### TASK INSTRUCTIONS:
Read the entries below and pull out each line with the string "contrast".

*** Block opens ***

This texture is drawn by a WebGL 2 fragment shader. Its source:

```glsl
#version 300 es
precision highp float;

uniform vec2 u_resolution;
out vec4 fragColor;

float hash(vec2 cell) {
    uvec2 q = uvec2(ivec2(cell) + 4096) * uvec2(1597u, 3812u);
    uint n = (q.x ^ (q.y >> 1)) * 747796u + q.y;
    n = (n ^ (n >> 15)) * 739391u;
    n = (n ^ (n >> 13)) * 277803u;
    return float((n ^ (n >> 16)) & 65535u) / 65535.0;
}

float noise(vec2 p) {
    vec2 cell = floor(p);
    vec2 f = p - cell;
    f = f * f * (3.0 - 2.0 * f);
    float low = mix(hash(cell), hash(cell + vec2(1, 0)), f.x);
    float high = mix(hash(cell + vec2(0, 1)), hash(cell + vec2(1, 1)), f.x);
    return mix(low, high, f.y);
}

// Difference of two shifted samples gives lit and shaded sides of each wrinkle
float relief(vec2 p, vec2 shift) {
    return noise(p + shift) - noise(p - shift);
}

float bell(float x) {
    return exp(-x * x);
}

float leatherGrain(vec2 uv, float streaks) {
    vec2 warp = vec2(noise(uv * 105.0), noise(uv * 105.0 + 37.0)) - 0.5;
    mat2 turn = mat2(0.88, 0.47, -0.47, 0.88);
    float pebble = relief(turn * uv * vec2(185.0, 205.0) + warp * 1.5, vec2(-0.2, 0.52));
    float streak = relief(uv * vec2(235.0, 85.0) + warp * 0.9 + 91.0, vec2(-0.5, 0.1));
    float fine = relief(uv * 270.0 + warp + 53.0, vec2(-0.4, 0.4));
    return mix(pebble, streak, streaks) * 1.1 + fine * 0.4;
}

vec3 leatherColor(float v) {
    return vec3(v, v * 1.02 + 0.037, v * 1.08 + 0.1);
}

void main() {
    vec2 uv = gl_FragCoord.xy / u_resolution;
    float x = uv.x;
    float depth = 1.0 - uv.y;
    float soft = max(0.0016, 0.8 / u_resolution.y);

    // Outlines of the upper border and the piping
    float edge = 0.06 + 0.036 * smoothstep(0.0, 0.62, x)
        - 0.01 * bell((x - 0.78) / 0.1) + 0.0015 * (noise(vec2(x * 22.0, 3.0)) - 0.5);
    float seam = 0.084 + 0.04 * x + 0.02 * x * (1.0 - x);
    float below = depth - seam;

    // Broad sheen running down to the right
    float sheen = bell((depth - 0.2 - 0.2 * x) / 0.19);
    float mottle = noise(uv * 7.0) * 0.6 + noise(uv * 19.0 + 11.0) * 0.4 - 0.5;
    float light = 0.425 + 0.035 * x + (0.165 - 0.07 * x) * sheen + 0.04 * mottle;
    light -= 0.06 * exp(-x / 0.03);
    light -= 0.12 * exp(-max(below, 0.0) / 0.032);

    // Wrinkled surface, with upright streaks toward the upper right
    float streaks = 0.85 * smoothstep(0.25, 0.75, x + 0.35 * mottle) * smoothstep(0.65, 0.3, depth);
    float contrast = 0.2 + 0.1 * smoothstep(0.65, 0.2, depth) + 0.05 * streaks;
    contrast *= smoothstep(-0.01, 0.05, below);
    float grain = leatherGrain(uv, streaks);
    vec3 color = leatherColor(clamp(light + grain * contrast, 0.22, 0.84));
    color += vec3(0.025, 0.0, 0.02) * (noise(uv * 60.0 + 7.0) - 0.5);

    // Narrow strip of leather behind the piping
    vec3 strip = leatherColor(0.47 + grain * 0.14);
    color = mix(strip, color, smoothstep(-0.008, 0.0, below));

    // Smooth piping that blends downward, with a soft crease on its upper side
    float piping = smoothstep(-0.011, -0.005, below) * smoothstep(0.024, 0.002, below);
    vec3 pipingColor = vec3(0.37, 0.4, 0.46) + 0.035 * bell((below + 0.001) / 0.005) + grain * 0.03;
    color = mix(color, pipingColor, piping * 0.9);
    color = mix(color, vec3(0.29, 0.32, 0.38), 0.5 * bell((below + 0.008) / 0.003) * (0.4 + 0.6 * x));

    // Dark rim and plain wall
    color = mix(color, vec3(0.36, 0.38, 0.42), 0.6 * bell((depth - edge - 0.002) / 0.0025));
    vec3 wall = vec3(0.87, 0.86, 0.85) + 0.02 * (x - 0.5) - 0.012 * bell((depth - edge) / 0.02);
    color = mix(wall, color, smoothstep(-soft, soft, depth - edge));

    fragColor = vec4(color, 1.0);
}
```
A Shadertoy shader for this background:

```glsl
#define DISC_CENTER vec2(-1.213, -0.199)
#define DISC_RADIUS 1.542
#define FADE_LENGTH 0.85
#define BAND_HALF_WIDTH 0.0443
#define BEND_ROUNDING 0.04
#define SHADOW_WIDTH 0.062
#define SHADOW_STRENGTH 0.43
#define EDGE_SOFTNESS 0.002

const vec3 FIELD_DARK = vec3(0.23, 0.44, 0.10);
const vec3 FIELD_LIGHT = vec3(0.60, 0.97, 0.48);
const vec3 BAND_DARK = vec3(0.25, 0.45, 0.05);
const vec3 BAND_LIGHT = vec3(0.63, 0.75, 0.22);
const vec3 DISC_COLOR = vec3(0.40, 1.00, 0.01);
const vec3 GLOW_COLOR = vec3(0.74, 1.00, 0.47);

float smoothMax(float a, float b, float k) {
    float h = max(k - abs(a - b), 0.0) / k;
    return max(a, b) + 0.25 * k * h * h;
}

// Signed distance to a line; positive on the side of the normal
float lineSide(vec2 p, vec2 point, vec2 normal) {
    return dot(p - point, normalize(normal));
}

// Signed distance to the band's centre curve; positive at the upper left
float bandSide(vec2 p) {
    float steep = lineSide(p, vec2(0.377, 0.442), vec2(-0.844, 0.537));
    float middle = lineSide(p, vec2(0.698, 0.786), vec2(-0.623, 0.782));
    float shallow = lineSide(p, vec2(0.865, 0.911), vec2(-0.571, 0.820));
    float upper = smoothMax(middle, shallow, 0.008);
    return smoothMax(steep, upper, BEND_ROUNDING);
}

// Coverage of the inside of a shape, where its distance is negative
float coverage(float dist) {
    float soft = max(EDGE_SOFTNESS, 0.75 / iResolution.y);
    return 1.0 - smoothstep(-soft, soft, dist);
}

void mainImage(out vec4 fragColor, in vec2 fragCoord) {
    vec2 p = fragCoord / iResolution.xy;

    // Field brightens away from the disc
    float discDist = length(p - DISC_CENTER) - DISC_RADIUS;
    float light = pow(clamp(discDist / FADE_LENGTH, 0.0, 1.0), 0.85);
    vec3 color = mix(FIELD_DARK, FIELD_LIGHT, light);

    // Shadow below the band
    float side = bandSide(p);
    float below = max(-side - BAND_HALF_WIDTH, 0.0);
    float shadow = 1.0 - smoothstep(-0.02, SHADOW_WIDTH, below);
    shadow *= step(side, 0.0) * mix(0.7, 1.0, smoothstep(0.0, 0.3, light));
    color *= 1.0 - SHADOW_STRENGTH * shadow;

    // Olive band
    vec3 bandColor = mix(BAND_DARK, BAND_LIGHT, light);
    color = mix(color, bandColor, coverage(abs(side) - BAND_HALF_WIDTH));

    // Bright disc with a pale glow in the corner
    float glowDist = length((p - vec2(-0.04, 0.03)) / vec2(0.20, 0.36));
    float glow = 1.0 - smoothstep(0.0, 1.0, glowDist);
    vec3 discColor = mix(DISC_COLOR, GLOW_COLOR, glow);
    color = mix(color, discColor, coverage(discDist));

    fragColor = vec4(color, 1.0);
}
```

*** Block closes ***

### SOLVED EXERCISE:
    float contrast = 0.2 + 0.1 * smoothstep(0.65, 0.2, depth) + 0.05 * streaks;
    contrast *= smoothstep(-0.01, 0.05, below);
    vec3 color = leatherColor(clamp(light + grain * contrast, 0.22, 0.84));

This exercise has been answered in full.